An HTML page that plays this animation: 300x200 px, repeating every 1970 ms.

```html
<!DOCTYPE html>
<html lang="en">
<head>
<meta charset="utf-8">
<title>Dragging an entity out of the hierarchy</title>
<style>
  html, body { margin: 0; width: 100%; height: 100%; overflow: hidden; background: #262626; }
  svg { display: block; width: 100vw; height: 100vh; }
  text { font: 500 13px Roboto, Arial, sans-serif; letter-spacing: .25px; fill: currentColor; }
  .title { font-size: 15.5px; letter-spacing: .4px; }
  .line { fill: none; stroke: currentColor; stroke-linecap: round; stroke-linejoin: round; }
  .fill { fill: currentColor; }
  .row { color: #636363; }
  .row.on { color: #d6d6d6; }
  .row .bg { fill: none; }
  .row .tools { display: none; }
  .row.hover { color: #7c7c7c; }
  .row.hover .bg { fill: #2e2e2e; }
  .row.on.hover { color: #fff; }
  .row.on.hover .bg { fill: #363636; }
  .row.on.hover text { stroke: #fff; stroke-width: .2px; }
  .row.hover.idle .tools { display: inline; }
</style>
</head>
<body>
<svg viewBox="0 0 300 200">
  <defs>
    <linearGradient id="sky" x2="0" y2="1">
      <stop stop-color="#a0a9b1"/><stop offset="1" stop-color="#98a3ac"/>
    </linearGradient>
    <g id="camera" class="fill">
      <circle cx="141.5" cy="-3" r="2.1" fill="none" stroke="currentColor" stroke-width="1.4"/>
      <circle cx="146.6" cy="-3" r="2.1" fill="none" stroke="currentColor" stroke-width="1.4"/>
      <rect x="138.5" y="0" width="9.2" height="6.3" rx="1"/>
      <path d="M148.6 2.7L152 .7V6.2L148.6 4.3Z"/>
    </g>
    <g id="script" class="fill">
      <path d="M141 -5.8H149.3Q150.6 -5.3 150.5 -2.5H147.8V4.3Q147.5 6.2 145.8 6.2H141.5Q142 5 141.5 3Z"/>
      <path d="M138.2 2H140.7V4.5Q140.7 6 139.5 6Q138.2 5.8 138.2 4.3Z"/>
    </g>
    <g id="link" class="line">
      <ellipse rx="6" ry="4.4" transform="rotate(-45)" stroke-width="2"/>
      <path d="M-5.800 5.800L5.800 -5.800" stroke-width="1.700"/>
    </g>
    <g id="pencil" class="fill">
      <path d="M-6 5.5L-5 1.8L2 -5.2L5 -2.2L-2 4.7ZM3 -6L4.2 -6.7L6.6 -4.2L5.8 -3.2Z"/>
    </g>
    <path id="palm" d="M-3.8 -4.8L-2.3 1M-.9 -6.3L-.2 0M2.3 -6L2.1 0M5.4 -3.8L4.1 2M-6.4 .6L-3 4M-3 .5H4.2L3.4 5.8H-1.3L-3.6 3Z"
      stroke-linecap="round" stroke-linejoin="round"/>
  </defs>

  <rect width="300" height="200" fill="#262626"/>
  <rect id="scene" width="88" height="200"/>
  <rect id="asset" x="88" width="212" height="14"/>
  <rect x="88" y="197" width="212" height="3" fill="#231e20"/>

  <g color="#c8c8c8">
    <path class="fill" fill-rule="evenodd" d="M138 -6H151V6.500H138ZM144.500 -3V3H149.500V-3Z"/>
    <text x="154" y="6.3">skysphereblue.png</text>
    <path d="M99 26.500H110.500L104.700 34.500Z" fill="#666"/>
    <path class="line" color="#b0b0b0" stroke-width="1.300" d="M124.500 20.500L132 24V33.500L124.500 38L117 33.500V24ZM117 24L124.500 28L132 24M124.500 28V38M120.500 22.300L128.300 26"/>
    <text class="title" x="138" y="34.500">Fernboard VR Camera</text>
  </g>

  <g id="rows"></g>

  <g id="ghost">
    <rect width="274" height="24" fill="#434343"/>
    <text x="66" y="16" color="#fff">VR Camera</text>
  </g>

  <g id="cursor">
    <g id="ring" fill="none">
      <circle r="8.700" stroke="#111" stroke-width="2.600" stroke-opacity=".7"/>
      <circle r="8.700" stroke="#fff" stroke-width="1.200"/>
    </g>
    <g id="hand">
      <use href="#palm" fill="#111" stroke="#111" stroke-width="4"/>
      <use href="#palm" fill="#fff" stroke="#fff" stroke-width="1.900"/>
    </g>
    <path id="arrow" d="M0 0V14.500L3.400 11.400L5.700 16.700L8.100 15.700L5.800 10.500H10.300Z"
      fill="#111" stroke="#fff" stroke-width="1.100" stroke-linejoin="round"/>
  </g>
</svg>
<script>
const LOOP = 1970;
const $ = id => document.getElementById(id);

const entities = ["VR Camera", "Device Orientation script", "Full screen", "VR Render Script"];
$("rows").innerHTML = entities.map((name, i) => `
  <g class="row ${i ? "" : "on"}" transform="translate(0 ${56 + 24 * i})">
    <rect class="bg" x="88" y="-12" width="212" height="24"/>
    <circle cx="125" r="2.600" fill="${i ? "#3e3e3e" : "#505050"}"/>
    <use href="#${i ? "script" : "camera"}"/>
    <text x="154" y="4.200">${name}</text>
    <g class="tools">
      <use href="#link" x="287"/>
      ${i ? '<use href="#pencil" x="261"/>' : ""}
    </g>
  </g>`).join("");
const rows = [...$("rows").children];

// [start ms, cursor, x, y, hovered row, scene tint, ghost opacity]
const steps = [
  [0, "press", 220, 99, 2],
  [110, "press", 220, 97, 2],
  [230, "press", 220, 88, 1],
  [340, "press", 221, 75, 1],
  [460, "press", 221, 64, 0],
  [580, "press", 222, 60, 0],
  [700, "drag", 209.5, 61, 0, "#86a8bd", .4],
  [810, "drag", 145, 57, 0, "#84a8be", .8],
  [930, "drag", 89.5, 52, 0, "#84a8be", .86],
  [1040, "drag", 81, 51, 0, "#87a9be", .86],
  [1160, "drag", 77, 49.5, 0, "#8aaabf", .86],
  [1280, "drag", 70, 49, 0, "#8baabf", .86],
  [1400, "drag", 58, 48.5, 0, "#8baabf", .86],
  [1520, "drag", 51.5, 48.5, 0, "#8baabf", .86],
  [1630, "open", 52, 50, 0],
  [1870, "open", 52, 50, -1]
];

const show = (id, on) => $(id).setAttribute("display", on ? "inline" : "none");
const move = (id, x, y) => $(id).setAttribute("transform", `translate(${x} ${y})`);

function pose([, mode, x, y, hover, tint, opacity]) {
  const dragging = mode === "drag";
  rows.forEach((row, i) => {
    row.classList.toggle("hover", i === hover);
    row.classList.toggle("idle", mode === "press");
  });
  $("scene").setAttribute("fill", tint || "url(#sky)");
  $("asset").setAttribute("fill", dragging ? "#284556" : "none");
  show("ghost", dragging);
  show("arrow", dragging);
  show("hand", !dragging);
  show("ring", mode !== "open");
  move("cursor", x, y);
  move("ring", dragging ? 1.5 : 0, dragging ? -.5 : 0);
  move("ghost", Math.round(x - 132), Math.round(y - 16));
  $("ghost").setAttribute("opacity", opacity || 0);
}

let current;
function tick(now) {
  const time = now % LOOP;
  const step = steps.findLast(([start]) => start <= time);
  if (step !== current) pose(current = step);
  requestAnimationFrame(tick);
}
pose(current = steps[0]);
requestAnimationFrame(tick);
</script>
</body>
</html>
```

_ _ _ _ _

- Task to complete: All lines above with "steps" in them should be returned.

- Answer box:
const steps = [
  const step = steps.findLast(([start]) => start <= time);
pose(current = steps[0]);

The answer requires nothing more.